Overall, pupils in the intervention groups made greater improvements on standardised measures of narrative (effect size = +0.296), but not vocabulary skills, compared with control group children.

Source: Improving storytelling and vocabulary in secondary school students with language disorder: a randomized controlled trial (March 2019), International Journal of Language and Communication Disorders, 54:4

Professional development for early childhood language and literacy

In the field of education, professional development (PD) is intended to improve both classroom teaching and children’s learning. A new study, published in Journal of Educational Psychology, looks at what effect PD has when used at scale with large numbers of educators.

In this large-scale randomised controlled trial, Shayne B Piasta and colleagues examined the effectiveness of a language and literacy PD programme on both teacher and child outcomes in early childhood education. More than 500 teachers across one US state took part in the trial and were randomly assigned to one of three groups: professional development with coaching, professional development without coaching, or a comparison group. Teachers in the PD groups received 30 hours of state-sponsored language and literacy professional development, with those assigned to the coaching groups also receiving ongoing individualised coaching throughout the academic year. Teachers in the comparison group also received state-sponsored PD, but in other subjects.

The results of the trial suggest that PD affected only a few aspects of classroom language and literacy teaching practices relative to the comparison group, and did not affect children’s literacy learning. PD with coaching showed a small positive impact on the quantity of phonological awareness, while both PD with and without coaching had a small positive impact on the quality of teaching in phonological awareness and writing.

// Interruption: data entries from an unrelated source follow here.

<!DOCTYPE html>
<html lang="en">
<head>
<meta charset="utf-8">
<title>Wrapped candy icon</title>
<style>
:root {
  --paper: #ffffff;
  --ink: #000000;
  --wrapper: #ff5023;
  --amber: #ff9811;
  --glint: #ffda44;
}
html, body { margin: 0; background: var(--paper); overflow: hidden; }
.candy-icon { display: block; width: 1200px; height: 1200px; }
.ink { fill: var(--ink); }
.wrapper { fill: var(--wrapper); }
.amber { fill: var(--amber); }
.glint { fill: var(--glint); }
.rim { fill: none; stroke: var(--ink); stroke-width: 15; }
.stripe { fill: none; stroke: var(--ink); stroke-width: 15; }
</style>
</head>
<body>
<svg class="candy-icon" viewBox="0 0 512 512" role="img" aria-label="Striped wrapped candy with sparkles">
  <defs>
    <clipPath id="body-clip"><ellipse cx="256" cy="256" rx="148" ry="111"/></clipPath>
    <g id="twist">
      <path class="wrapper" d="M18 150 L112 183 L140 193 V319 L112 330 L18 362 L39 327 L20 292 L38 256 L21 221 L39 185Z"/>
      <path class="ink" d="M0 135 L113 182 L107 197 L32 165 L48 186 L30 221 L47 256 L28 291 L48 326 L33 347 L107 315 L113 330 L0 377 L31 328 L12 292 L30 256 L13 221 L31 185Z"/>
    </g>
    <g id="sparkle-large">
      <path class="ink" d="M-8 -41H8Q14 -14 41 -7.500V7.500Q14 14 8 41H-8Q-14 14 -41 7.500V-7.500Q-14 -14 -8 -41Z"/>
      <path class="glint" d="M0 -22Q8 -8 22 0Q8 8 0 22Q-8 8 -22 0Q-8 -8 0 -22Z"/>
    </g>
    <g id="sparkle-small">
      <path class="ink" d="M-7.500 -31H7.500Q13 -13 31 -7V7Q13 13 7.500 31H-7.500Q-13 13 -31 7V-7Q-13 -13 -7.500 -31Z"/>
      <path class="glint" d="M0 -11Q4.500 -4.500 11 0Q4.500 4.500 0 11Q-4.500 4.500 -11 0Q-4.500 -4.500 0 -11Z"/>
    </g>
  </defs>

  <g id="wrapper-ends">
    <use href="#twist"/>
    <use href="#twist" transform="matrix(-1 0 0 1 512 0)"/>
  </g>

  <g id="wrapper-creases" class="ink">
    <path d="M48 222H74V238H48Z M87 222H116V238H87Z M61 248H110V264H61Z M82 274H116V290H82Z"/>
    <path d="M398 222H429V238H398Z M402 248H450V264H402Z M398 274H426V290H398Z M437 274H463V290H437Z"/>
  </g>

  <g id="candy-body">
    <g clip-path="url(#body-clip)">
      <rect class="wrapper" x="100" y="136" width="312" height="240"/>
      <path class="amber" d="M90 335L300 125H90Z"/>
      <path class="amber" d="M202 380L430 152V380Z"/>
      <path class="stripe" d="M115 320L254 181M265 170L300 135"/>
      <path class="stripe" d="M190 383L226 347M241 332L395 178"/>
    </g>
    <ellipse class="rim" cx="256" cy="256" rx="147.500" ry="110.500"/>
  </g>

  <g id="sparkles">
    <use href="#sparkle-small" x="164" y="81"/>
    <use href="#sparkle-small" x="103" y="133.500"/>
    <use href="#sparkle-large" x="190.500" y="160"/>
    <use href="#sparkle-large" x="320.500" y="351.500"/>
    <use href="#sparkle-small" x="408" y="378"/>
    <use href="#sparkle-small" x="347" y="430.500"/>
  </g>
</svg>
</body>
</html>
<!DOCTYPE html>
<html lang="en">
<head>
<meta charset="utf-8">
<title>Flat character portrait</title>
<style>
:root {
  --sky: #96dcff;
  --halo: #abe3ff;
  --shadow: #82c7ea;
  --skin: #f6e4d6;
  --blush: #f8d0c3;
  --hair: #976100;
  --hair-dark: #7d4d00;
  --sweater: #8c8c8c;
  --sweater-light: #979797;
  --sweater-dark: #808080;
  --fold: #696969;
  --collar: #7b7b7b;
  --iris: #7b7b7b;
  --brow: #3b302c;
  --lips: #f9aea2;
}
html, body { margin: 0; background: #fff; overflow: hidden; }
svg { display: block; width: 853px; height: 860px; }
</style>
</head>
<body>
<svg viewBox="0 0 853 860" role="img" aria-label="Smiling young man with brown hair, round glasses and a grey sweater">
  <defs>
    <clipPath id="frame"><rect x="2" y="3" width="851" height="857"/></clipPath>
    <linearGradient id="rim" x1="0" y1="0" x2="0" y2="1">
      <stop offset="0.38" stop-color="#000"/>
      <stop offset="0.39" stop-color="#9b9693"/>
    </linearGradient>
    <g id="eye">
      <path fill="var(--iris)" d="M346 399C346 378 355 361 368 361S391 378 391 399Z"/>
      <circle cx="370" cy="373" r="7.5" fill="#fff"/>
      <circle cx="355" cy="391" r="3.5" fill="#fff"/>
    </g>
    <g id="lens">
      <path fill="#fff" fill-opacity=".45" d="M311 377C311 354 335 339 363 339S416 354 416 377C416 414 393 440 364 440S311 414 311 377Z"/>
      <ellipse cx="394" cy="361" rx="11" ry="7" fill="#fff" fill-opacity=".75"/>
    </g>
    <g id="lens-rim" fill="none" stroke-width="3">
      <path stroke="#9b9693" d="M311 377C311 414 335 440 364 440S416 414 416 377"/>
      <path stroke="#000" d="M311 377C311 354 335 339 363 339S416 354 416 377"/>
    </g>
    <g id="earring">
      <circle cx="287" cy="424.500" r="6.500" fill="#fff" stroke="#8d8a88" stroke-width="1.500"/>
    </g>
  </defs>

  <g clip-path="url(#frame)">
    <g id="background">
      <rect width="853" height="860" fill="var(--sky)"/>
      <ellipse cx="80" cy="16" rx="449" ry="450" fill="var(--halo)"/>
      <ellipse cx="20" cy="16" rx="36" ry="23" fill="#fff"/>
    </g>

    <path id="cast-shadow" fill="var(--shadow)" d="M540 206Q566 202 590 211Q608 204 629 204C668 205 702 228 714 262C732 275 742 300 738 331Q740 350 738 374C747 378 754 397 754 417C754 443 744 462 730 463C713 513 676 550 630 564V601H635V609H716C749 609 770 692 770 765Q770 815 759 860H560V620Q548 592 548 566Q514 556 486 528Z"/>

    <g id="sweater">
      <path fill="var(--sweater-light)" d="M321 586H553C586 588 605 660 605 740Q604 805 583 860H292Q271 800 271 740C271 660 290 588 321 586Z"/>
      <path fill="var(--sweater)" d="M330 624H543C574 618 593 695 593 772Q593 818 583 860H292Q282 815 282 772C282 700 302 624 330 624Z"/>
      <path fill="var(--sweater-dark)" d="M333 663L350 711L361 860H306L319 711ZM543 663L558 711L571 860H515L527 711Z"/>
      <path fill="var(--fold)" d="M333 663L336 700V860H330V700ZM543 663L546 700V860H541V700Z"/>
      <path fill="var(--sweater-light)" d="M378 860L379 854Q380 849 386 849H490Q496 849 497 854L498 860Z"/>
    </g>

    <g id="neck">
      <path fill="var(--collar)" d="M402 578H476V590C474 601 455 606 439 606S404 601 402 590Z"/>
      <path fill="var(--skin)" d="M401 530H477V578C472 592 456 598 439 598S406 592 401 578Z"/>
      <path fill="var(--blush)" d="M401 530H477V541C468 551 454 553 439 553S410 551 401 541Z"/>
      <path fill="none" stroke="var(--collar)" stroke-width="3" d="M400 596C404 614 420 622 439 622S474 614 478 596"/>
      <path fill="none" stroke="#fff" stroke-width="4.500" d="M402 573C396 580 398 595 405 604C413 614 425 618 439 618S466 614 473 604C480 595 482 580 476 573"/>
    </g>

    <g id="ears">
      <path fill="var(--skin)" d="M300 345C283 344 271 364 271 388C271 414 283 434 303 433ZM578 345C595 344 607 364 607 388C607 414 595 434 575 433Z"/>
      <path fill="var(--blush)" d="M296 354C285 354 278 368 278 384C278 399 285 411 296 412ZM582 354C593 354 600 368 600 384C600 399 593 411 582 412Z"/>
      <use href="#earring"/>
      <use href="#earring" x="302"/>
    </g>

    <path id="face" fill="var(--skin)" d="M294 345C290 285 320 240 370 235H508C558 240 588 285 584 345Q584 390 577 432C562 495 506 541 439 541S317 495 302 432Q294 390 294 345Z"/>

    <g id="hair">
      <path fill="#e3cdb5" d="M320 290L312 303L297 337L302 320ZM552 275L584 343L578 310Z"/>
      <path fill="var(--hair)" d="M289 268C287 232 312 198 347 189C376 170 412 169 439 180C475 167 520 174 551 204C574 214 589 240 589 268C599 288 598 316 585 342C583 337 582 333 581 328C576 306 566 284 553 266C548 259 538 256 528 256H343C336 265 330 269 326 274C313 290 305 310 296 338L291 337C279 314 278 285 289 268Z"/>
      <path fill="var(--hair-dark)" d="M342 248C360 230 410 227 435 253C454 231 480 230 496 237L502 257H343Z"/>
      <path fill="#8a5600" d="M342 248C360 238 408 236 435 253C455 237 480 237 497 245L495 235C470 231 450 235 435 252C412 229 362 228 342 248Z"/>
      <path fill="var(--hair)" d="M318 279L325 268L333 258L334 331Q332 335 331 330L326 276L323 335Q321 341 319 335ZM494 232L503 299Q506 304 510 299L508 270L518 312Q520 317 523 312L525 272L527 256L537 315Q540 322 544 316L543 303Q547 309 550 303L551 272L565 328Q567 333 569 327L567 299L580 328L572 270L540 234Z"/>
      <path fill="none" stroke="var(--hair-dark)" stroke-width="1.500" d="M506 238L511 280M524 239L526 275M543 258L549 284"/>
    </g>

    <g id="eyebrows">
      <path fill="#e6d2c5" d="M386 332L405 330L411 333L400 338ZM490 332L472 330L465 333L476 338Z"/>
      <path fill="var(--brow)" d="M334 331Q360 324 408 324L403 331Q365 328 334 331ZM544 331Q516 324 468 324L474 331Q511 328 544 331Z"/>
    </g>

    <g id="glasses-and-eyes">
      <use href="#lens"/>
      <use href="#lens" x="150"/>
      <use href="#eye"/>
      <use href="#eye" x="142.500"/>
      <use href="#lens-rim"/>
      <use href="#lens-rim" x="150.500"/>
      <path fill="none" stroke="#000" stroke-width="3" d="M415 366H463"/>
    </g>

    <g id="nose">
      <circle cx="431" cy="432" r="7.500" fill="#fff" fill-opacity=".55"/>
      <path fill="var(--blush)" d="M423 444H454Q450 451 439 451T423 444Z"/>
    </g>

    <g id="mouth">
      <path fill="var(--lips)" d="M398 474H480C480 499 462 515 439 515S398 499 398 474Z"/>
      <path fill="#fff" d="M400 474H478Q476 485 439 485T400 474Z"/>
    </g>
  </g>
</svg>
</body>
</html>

Source: At-scale, state-sponsored language and literacy professional development: Impacts on early childhood classroom practices and children’s outcomes (June 2019), Journal of Educational Psychology